The San Francisco Globe 1. Love this hidden pet food drawer concept! Ta da! Chalkboards are definitely a new trend. You can also try making a pin board collage of your favorite photos to hide that nasty AC unit. 3. 4. 5. 6. 7. 8. 9. 10. 12. 13. 14. 15. 18. Healing the Body with Mindfulness of Breathing « Metta Refuge This excerpt from a talk by Zen Master Thich Nhat Hanh explains how to use mindfulness of breathing to bring loving-kindness to our dear bodies. The physical effect of this can be truly remarkable. As Thây says, “You should really love your body. You should really take care of your body. Mindful breathing, with rest, can do miracles The First Exercise of Mindful Breathing My dear friends, yesterday I spoke about the first exercise proposed by the Buddha concerning mindful breathing: “Breathing in, I am aware that I am breathing in; breathing out, I am aware that I am breathing out.” We should always start with our physical bodies, because our physical bodies also needs peace, harmony and rest. We should realize a true rest. Animals in the forest, every time they are wounded, know how to rest. Deep relaxation here is one of the methods of resting. The Second Exercise of Mindful Breathing Do not try to prolong the breath; just allow it to be the way it is, naturally. Like this:

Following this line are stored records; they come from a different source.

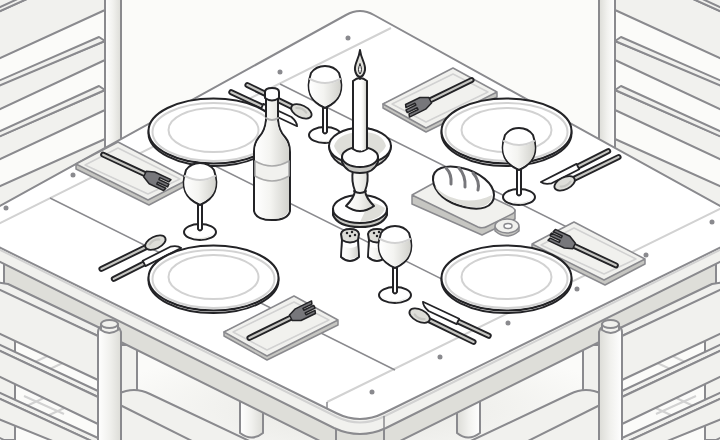
<!DOCTYPE html>
<html lang="en">
<head>
<meta charset="utf-8">
<title>Dinner table for four</title>
<style>
:root {
  --floor: #fbfbf9;
  --white: #ffffff;
  --pale: #f1f1ee;
  --shade: #deded9;
  --deep: #c6c6c2;
  --soft: #d2d2d2;
  --line: #8a8a8e;
  --ink: #232326;
  --metal: #77777b;
}
html, body { margin: 0; overflow: hidden; background: var(--floor); }
svg { display: block; width: 720px; height: 440px; }
.furniture { stroke: var(--line); stroke-width: 2; stroke-linejoin: round; fill: var(--pale); }
.furniture .lit { fill: var(--white); }
.furniture .dark { fill: var(--shade); }
.furniture .bare { fill: none; }
.seam { stroke: var(--line); stroke-width: 1.5; fill: none; }
.faint { stroke: var(--soft); stroke-width: 2; fill: none; }
.nail { fill: var(--line); }
.ware { stroke: var(--ink); stroke-width: 2; stroke-linejoin: round; stroke-linecap: round; fill: var(--white); }
.napkin { stroke: var(--line); stroke-width: 1.5; stroke-linejoin: round; fill: var(--pale); }
.napkin .edge { fill: var(--deep); }
.napkin .hem { fill: none; stroke: var(--soft); }
.handle { stroke: var(--ink); stroke-width: 6; stroke-linecap: round; fill: none; }
.gleam { stroke: var(--deep); stroke-width: 2.2; stroke-linecap: round; fill: none; }
.tines { fill: var(--metal); stroke: var(--ink); stroke-width: 1.5; stroke-linejoin: round; }
.blade { fill: var(--white); stroke: var(--ink); stroke-width: 1.8; stroke-linejoin: round; }
.bowl { fill: var(--shade); stroke: var(--ink); stroke-width: 1.8; }
.tone { stroke: none; fill: var(--shade); }
.glaze { stroke: none; fill: url(#side-shade); }
</style>
</head>
<body>
<svg viewBox="0 0 720 440" role="img" aria-label="Wooden table laid for four with plates, glasses, bread, wine and a candle">
  <defs>
    <linearGradient id="side-shade">
      <stop offset="0" stop-color="#fff"/>
      <stop offset=".45" stop-color="#f4f4f1"/>
      <stop offset="1" stop-color="#d2d2cd"/>
    </linearGradient>
    <linearGradient id="post-shade">
      <stop offset="0" stop-color="#fff"/>
      <stop offset=".5" stop-color="#f1f1ee"/>
      <stop offset="1" stop-color="#dcdcd7"/>
    </linearGradient>
    <radialGradient id="floor-shadow">
      <stop offset="0" stop-color="#e6e6e2"/>
      <stop offset="1" stop-color="#fbfbf9"/>
    </radialGradient>

    <g id="back-chair">
      <path class="lit" d="M-4-8H105V-12L-4 40Z" stroke="none"/>
      <path class="dark" d="M-4 13L60-16H105V10L-4 60Z"/>
      <path class="lit" d="M-4 9L50-16H60L-4 13Z"/>
      <path class="dark" d="M-4 86L105 41V60L-4 111Z"/>
      <path class="lit" d="M-4 82L99 37L105 41L-4 87Z"/>
      <path class="dark" d="M-4 138L105 90V110L-4 161Z"/>
      <path class="lit" d="M-4 133L99 86L105 90L-4 138Z"/>
      <path class="dark" d="M-4 188L105 139V160L-4 210Z"/>
      <path d="M105-4H121V150H105Z" fill="url(#post-shade)"/>
    </g>

    <g id="under-table">
      <path class="dark" d="M-3 325H15V440H-3Z"/>
      <g class="faint"><path d="M14 372l46-22M22 382l60-28M18 410l60-28M30 424l60-28M34 366l40 18M24 396l40 18"/></g>
      <path class="dark" d="M121 345H137V400H121Z"/>
      <path class="lit" d="M118 394Q134 386 150 394L260 446H118Z"/>
      <path class="bare" d="M118 404L194 442"/>
      <path d="M240 390H263V433Q252 442 240 433Z" fill="url(#post-shade)"/>
    </g>

    <g id="front-chair">
      <path class="lit" d="M-4 282L8 284L100 328L98 336L-4 290Z"/>
      <path class="dark" d="M-4 288L98 336V380L-4 332Z"/>
      <path class="lit" d="M-4 343L98 391V397L-4 349Z"/>
      <path class="dark" d="M-4 349L98 397V424L-4 375Z"/>
      <path class="lit" d="M-4 391L98 438V444L-4 397Z"/>
      <path class="dark" d="M-4 397L98 444H60L-4 418Z"/>
      <path class="dark" d="M-4 436L8 442H-4Z"/>
      <path d="M98 332Q98 325 109 325T121 332V444H98Z" fill="url(#post-shade)"/>
      <path d="M101 324V330Q109 336 118 330V324Z"/>
      <ellipse class="lit" cx="109.500" cy="324" rx="8.500" ry="4"/>
    </g>

    <g id="plate">
      <ellipse class="ware" cy="2" rx="65" ry="33" fill="#deded9"/>
      <ellipse class="ware" rx="65" ry="32.500"/>
      <ellipse class="faint" cy="1" rx="61" ry="29"/>
      <ellipse class="faint" cy="-1" rx="45" ry="22"/>
    </g>

    <g id="glass" class="ware">
      <ellipse cy="69" rx="16" ry="8"/>
      <path class="tone" d="M-13 71Q0 79 13 71Q5 77 0 76T-13 71Z"/>
      <path d="M-2 40H2V66Q0 69-2 66Z"/>
      <path d="M-14 7C-20 25-14 36 0 42C14 36 20 25 14 7Q9 0 0 0T-14 7Z"/>
      <path class="glaze" d="M-15 14Q0 22 15 14C18 27 12 36 0 40C-12 36-18 27-15 14Z"/>
      <path class="faint" d="M-15 13Q0 21 15 13"/>
    </g>

    <g id="fork">
      <path class="handle" d="M-34 0H16"/>
      <path class="gleam" d="M-34 0H14"/>
      <path class="tines" d="M12-3L20-6H38L37-3H27V-1H38V2H27V4H37L36 7H20L12 3Z"/>
    </g>
    <g id="spoon">
      <path class="handle" d="M-34 0H20"/>
      <path class="gleam" d="M-34 0H18"/>
      <ellipse class="bowl" cx="26" rx="11" ry="6"/>
      <path class="gleam" d="M20-1Q26-4 31-1" stroke="#fff"/>
    </g>
    <g id="knife">
      <path class="handle" d="M-35 0H0"/>
      <path class="gleam" d="M-35 0H-2"/>
      <path class="blade" d="M-1-3H30Q37-1 39 3H-1Z"/>
    </g>

    <g id="napkin-down" class="napkin">
      <path class="edge" d="M-57 3L-15-18L56 18V22L16 43L-57 7Z"/>
      <path d="M-57 2L-15-20L56 17L15 38Z"/>
      <path class="hem" d="M-48 3L-15-14L47 17L15 32Z"/>
    </g>
    <g id="napkin-up" class="napkin">
      <path class="edge" d="M-57 8L13-22L57-3V1L-14 36L-57 12Z"/>
      <path d="M-57 8L13-28L57-4L-14 32Z"/>
      <path class="hem" d="M-48 8L13-22L48-4L-14 26Z"/>
    </g>

    <g id="shaker" class="ware">
      <path d="M-8 11L-9 28Q0 36 9 28L8 11Z"/>
      <path class="glaze" d="M-7 17Q0 21 7 17L8 27Q0 33-8 27Z"/>
      <path d="M-9 5Q-8 0 0 0T9 5L8 11Q0 16-8 11Z" fill="#deded9"/>
      <path d="M-3 4h0M2 3h0M0 7h0M5 6h0" stroke-width="2.500"/>
    </g>
  </defs>

  <rect width="720" height="440" fill="var(--floor)"/>
  <ellipse cx="360" cy="410" rx="260" ry="70" fill="url(#floor-shadow)"/>

  <g id="chairs-behind" class="furniture">
    <use href="#back-chair"/>
    <use href="#back-chair" transform="translate(720) scale(-1 1)"/>
  </g>

  <g id="legs-and-seats" class="furniture">
    <use href="#under-table"/>
    <use href="#under-table" transform="translate(720) scale(-1 1)"/>
  </g>

  <g id="table" class="furniture">
    <path class="dark" d="M4 250V284L330 446H390L716 284V250Z"/>
    <path class="bare" d="M336 424V446M384 424V446"/>
    <path d="M-40 228V242L334 428Q360 440 386 428L760 242V228Z"/>
    <path class="lit" d="M-40 228L346 15Q360 7 374 15L760 228L384 413Q360 425 336 413Z"/>
    <path class="faint" d="M-34 233L337 417Q360 428 383 417L754 233"/>
    <path class="faint" d="M-6 226L391 28M327 402L726 206"/>
    <path class="seam" d="M50 198L395 370M165 141L510 313M280 84L625 256"/>
    <path class="seam" d="M327 402V409M384 416V430"/>
    <g class="nail">
      <circle cx="348" cy="38" r="1.500"/><circle cx="280" cy="72" r="1.500"/><circle cx="73" cy="175" r="1.500"/><circle cx="6" cy="208" r="1.500"/>
      <circle cx="372" cy="392" r="1.500"/><circle cx="440" cy="357" r="1.500"/><circle cx="508" cy="323" r="1.500"/><circle cx="577" cy="289" r="1.500"/><circle cx="646" cy="255" r="1.500"/><circle cx="712" cy="222" r="1.500"/>
    </g>
  </g>

  <g id="napkins-and-forks">
    <use href="#napkin-down" x="133" y="162"/>
    <use href="#fork" transform="translate(134 169) rotate(25)"/>
    <use href="#napkin-up" x="440" y="96"/>
    <use href="#fork" transform="translate(441 95) rotate(154)"/>
    <use href="#napkin-up" x="281" y="324"/>
    <use href="#fork" transform="translate(280 323) rotate(-26)"/>
    <use href="#napkin-down" x="589" y="242"/>
    <use href="#fork" transform="translate(585 251) rotate(205)"/>
  </g>

  <g id="knives-and-spoons">
    <use href="#knife" transform="translate(263 107) rotate(25)"/>
    <use href="#spoon" transform="translate(278 100) rotate(26)"/>
    <use href="#knife" transform="translate(577 167) rotate(153)"/>
    <use href="#spoon" transform="translate(588 172) rotate(154)"/>
    <use href="#knife" transform="translate(145 263) rotate(-27)"/>
    <use href="#spoon" transform="translate(132 254) rotate(-26)"/>
    <use href="#spoon" transform="translate(443 327) rotate(206)"/>
    <use href="#knife" transform="translate(457 321) rotate(205)"/>
  </g>

  <g id="plates">
    <use href="#plate" x="213.500" y="131"/>
    <use href="#plate" x="506.500" y="131"/>
    <use href="#plate" x="213.500" y="278"/>
    <use href="#plate" x="506.500" y="278"/>
  </g>

  <use href="#glass" x="325" y="66"/>

  <g id="bread-board">
    <g class="napkin">
      <path class="edge" d="M412 196V204L482 235L515 219V210Z"/>
      <path d="M412 195L443 178Q447 176 451 178L512 207Q518 211 512 214L488 226Q483 229 478 227Z"/>
      <path class="edge" d="M495 227v4q12 10 24 0v-4z"/>
      <ellipse cx="507" cy="226" rx="12" ry="7"/>
      <ellipse cx="508" cy="226" rx="4" ry="2.500" fill="#fff"/>
    </g>
    <path class="ware" d="M433 180C432 168 446 164 462 168C480 172 494 184 494 195C494 208 480 211 464 207C447 203 434 193 433 180Z"/>
    <path class="tone" d="M435 186C445 199 470 206 492 195C492 206 480 209 465 206C449 202 438 195 435 186Z"/>
    <path d="M446 168Q452 174 451 184M459 168Q466 176 465 187M473 173Q480 181 478 190" fill="none" stroke="var(--metal)" stroke-width="3" stroke-linecap="round"/>
  </g>

  <g id="wine-bottle" class="ware">
    <path d="M266 98V120Q265 131 259 137Q254 143 254 152V211Q256 220 272 220T290 211V152Q290 143 285 137Q279 131 278 120V98Z"/>
    <path class="glaze" d="M267 99V121Q266 132 260 138Q255 144 255 152V210Q258 219 272 219T289 210V152Q289 144 284 138Q278 132 277 121V99Z"/>
    <path d="M255 161Q272 171 289 161V176Q272 186 255 176Z" fill="#f1f1ee" stroke="#aaaaaa" stroke-width="1.500"/>
    <path d="M266 118Q272 122 278 118" fill="none" stroke="#aaaaaa"/>
    <path d="M265 92Q265 88 272 88T279 92V98Q272 103 265 98Z"/>
  </g>

  <g id="candlestick" class="ware">
    <path d="M333 209V215Q338 227 360 227T387 215V209Z" fill="#c6c6c2"/>
    <ellipse cx="360" cy="209" rx="27" ry="14"/>
    <path class="tone" d="M360 222Q382 220 385 208Q375 202 369 203Z"/>
    <path d="M353 170H367Q369 181 365 191Q366 198 374 206Q360 216 346 206Q354 198 355 191Q351 181 353 170Z" fill="url(#side-shade)"/>
    <path d="M354 191Q360 195 366 191" fill="none"/>
    <path d="M329 146C330 160 343 169 360 169S390 160 391 146Z" fill="#c6c6c2"/>
    <ellipse cx="360" cy="146" rx="31" ry="18"/>
    <path class="tone" d="M334 146Q338 133 360 132T386 146Q380 158 360 160T334 146Z"/>
    <path d="M342 157V162Q346 173 360 173T378 162V157Z" fill="#c6c6c2"/>
    <ellipse cx="360" cy="157" rx="18" ry="10"/>
    <path d="M353 81Q360 75 367 81V149Q360 154 353 149Z"/>
    <path class="glaze" d="M361 80L366 82V149L361 151Z"/>
    <path d="M360 79V70" fill="none"/>
    <path d="M360 50C361 59 366 64 365 70Q364 76 360 77Q356 76 355 70C354 64 359 59 360 50Z" fill="#deded9"/>
    <path d="M360 64Q363 70 360 74Q357 70 360 64Z" stroke-width="1" fill="#fff"/>
  </g>

  <use href="#shaker" x="350" y="229"/>
  <use href="#shaker" x="377" y="229"/>
  <use href="#glass" x="519" y="128"/>
  <use href="#glass" x="200" y="163"/>
  <use href="#glass" x="395" y="226"/>

  <g id="chairs-in-front" class="furniture">
    <use href="#front-chair"/>
    <use href="#front-chair" transform="translate(720) scale(-1 1)"/>
  </g>
</svg>
</body>
</html>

Vir Sanghvi How you define an original inhabitant of Bombay or Mumbai (as the city was renamed in 1996) depends on how far back you go. My mother moved to Bombay from Ahmedabad, where she grew up, in the 1940s, when she was in her early 20s. Her mill-owner father would not let her join the family business so she found a job as an industrial psychologist (what we would now call Human Relations) in a British company in Bombay. Her parents were not thrilled but agreed to let her go if she stayed in a flat of their choosing. By the standards of today’s Mumbai, that’s a fairly impressive pedigree. Certainly, they had moved in the city long before the parents and grandparents of many of today’s Shiv Sena leaders. But we were always conscious that we were not the original inhabitants of the city. In those days, Carmichael Road still consisted mainly of large bungalows built for the city’s elite. As far as they were concerned, we were parvenus. Bal Thackeray and other Marathi chauvinists deny this claim.

Does Nature Make Us Happy? Marilyn Price-Mitchell In today’s age of high technology, research shows that our hunger for the natural world still endures. In fact, our connections with nature could just be the best medicine for people of all ages—improving our health, happiness, and well-being. Those same connections could also heal the planet. Few would disagree that our natural and cognitive worlds have grown disconnected. Most of us, particularly children, spend far less time in nature today than in recent decades. We don’t have to look far into history to know that humans evolved in natural settings and were deeply connected to their ecological environments. Several particularly interesting studies were published recently in Environment and Behavior by John Zelenski and Elizabeth Nisbet. The Link between Nature and Happiness In the first study, they measured people’s feelings of connectedness across many spheres, including nature. Important Findings on Nature Relatedness References Louv, R. (2008). Zelenski, J.

How I Can Afford My Life Of Constant Travel | Wandering Earl - StumbleUpon I’m confused. I’m simply confused as to how it’s possible that I have so far failed to properly explain how I’ve managed to travel/live/work abroad nonstop for 12 years straight (and counting). The questions are still pouring in every single day: How do you do it? How is it possible to travel for so long? Where does the money come from? And while I thoroughly enjoy communicating with readers (I’m being completely serious and encourage you all to continue sending your emails to me as often as you wish), the fact that these very questions are on the minds of so many of you out there has led me to believe that I need to do a better job at providing the answers. While it’s true that I’ve already written plenty of posts on the matter, clearly all of these posts, even as one collective entity, still fall well short of proving that a life of travel is not some crazy fantasy but a perfectly reasonable and easily attainable lifestyle option instead. So what am I to do? December 25, 1999: March 2000